Funk music evolved and changed as the 70s arrived. The offshoots of James Brown, P-Funk and Sly Stone mutated into Disco, Jazz Funk, Boogie, Electro and ultimately Hip Hop. The raw, direct and grittier sound of bands like The Meters would have to wait until the mid-late 90s for its renaissance – through the U.K ‘Deep Funk’ club/DJ scene, record labels like Desco and bands like The Poets Of Rhythm. As a Meters diehard, this burgeoning movement caused a perfect storm in my musical brain. Suddenly it seemed that there was a growing global audience for some of my favourite music ever – it was a very exciting time. I loved the D.I.Y/Punk-like aesthetic of bands putting out their own independent 45” vinyl singles and reading the reviews in imported music mags like Big Daddy. We felt like we could make a small contribution in the same direction.
In the year 2000 I took a new band down to The Night Cat alongside organist Ben Grayson, drummer Scott Lambie and the late-great bassist Stuart Speed. We played three sets of instrumental music for the dance floor in our suits and ties. The repertoire was all Meters material, some Blue Note and Prestige stuff and a few of our own originals. Though the sound of The Bamboos has musically evolved in its own way over the last (nearly) two decades, I can’t overstate the importance of The Meters as an influence on our genesis – I’m listening to their first record again as I write this and it still sounds so exciting, alive and vital. It’s just one small story amongst many in the world of influence that they created nearly half a century ago.
I’m looking forward to taking my guitar into town and trying to play ‘Cardova’ next week with my friends. Attempting to unravel the infinite mysteries of The Meters music is a never-ending quest and it has been one of my greatest joys in life.

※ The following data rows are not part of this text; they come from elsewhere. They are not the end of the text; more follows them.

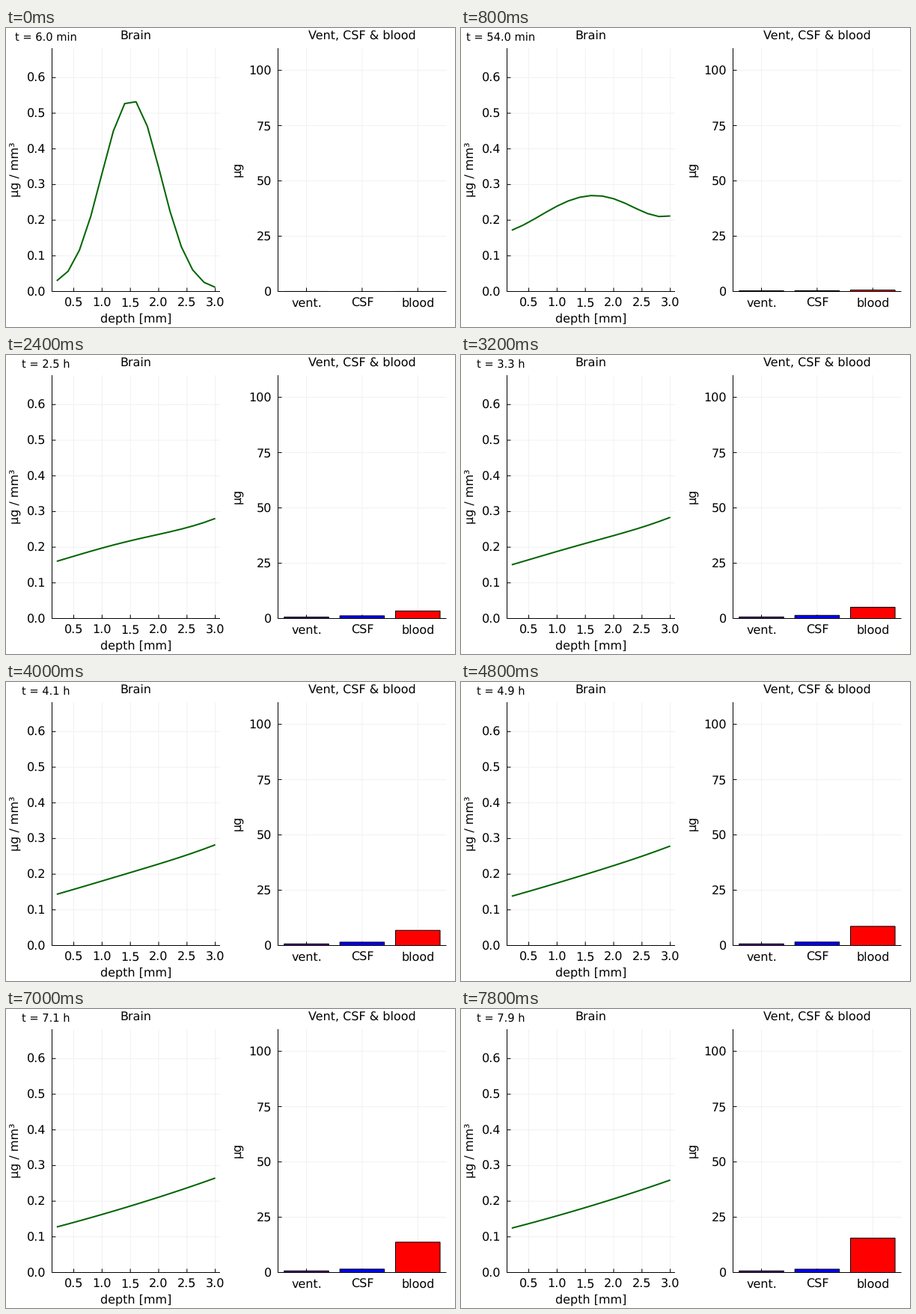
A matplotlib script for the animation above (8000 ms loop, 600 px wide and 400 px high).

```python
import numpy as np
import matplotlib.pyplot as plt
from matplotlib.animation import FuncAnimation
from matplotlib.patches import Rectangle

W, H, DPI = 600, 400, 100
PT = 72 / DPI          # points per pixel
FRAMES, INTERVAL = 40, 200
TOP, BASE = 27, 352.5  # vertical extent of both panels

plt.rcParams["font.family"] = "DejaVu Sans"
plt.rcParams["text.hinting"] = "none"

fig = plt.figure(figsize=(W / DPI, H / DPI), dpi=DPI, facecolor="white")
ax = fig.add_axes([0, 0, 1, 1])
ax.set_xlim(0, W)
ax.set_ylim(H, 0)
ax.axis("off")


def depth_x(d):
    return 61.5 + (d - 0.116) * 75.64


def conc_y(c):
    return BASE - c * 477


def mass_y(m):
    return BASE - m * 2.959


def segment(x, y, color="black", z=2):
    ax.plot(x, y, color=color, lw=PT, zorder=z, solid_capstyle="butt",
            snap=False)


def label(x, y, s, ha="center", size=16, rotation=0):
    return ax.text(x, y, s, ha=ha, va="baseline", fontsize=size * PT,
                   rotation=rotation, rotation_mode="anchor", zorder=6)


def panel(left, right, xticks, yticks, title):
    for x, name in xticks:
        segment([x, x], [TOP, BASE], "#f1f1f1", 1)
        segment([x, x], [BASE - 5, BASE])
        label(x, 372.8, name)
    for y, name in yticks:
        segment([left, right], [y, y], "#f1f1f1", 1)
        segment([left, left + 5], [y, y])
        label(left - 8.3, y + 5.8, name, ha="right")
    segment([left, left], [TOP, BASE + 0.5])
    segment([left - 0.5, right], [BASE, BASE])
    label((left + right) / 2, 14.8, title)


panel(61.5, 286,
      [(depth_x(d), f"{d:.1f}") for d in np.arange(0.5, 3.1, 0.5)],
      [(conc_y(c), f"{c:.1f}") for c in np.arange(7) / 10],
      "Brain")
label(173.7, 393.8, "depth [mm]")
label(17.5, 188.8, "µg / mm³", rotation=90)

BAR_X = 401.5 + 74.4 * np.arange(3)
HALF = 29.75
panel(363.5, 588.5,
      list(zip(BAR_X, ["vent.", "CSF", "blood"])),
      [(mass_y(m), str(m)) for m in range(0, 101, 25)],
      "Vent, CSF & blood")
label(314, 188.8, "µg", rotation=90)

clock = label(53.3, 17, "", size=14.67)
curve, = ax.plot([], [], color="darkgreen", lw=2 * PT, zorder=4,
                 solid_capstyle="butt")
bars = [ax.add_patch(Rectangle((x - HALF, BASE), 2 * HALF, 0, fc=color,
                               ec="black", lw=PT, zorder=3, snap=False))
        for x, color in zip(BAR_X, ["indigo", "blue", "red"])]

# Diffusion between two walls, written as cosine modes around a steady slope.
CELLS = 15
depth = 0.2 * np.arange(1, CELLS + 1)
modes = np.arange(1, CELLS)
basis = np.cos(np.pi * np.outer(modes, np.arange(CELLS) + 0.5) / CELLS)
rates = 0.0103 * modes ** 2
rates[0] = 0.0112
T0 = 6

offset = depth - 1.6
steady = 0.9895 + 0.2566 * offset + 0.014 * offset ** 2
start = sum(np.exp(-(depth - c) ** 2 / 0.54)
            for c in (1.513, 0.2 - 1.513, 6.2 - 1.513))
weights = 2 / CELLS * basis @ (start / start.mean() - steady)
COUPLING = [(0, 1, 0.034), (1, 0, -0.07), (2, 1, 0.14), (3, 1, -0.045)]


def profile(t):
    decay = np.exp(-rates * (t - T0))
    amp = weights * decay
    for n, m, k in COUPLING:
        amp[n] += k * (decay[m] - decay[n])
    mean = 0.2255 * np.exp(-0.000478 * (t - 102))
    mean -= 0.0018 * np.exp(-(t - T0) / 20)
    return mean * (steady + amp @ basis)


def masses(t):
    fill = 1 - np.exp(-t / 80)
    vent = 0.85 * np.exp(-0.0003 * t) * fill ** 1.4
    csf = 1.92 * np.exp(-0.0005 * t) * fill ** 2.3
    blood = 0.0386 * (t - 71 * (1 - np.exp(-t / 74)))
    return vent, csf, blood


def update(i):
    t = T0 + 12 * i
    clock.set_text(f"t = {t:.1f} min" if t < 120 else f"t = {t / 60:.1f} h")
    curve.set_data(depth_x(depth), conc_y(profile(t)))
    for bar, m in zip(bars, masses(t)):
        bar.set_height(mass_y(m) - BASE)
    return [clock, curve, *bars]


anim = FuncAnimation(fig, update, frames=FRAMES, interval=INTERVAL,
                     repeat=True, blit=False)
plt.show()
```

The Bamboos’ have today released their much-anticipated orchestral album ‘By Special Arrangement’. Dan Sultan, Tim Rogers and Washington join long serving Bamboos vocalist Kylie Auldist on the record. Stream the full album, here. The band will launch the record with a special concert at the Melbourne Recital Centre on August 15th – ‘The Bamboos Present By Special Arrangement: Symphonic Soul’ – which will feature a ten-piece string section. Find tickets for that, here.
You can also check out Lance Ferguson’s Dug Daily Instagram page, here, where he hand picks a vinyl gem from his record collection.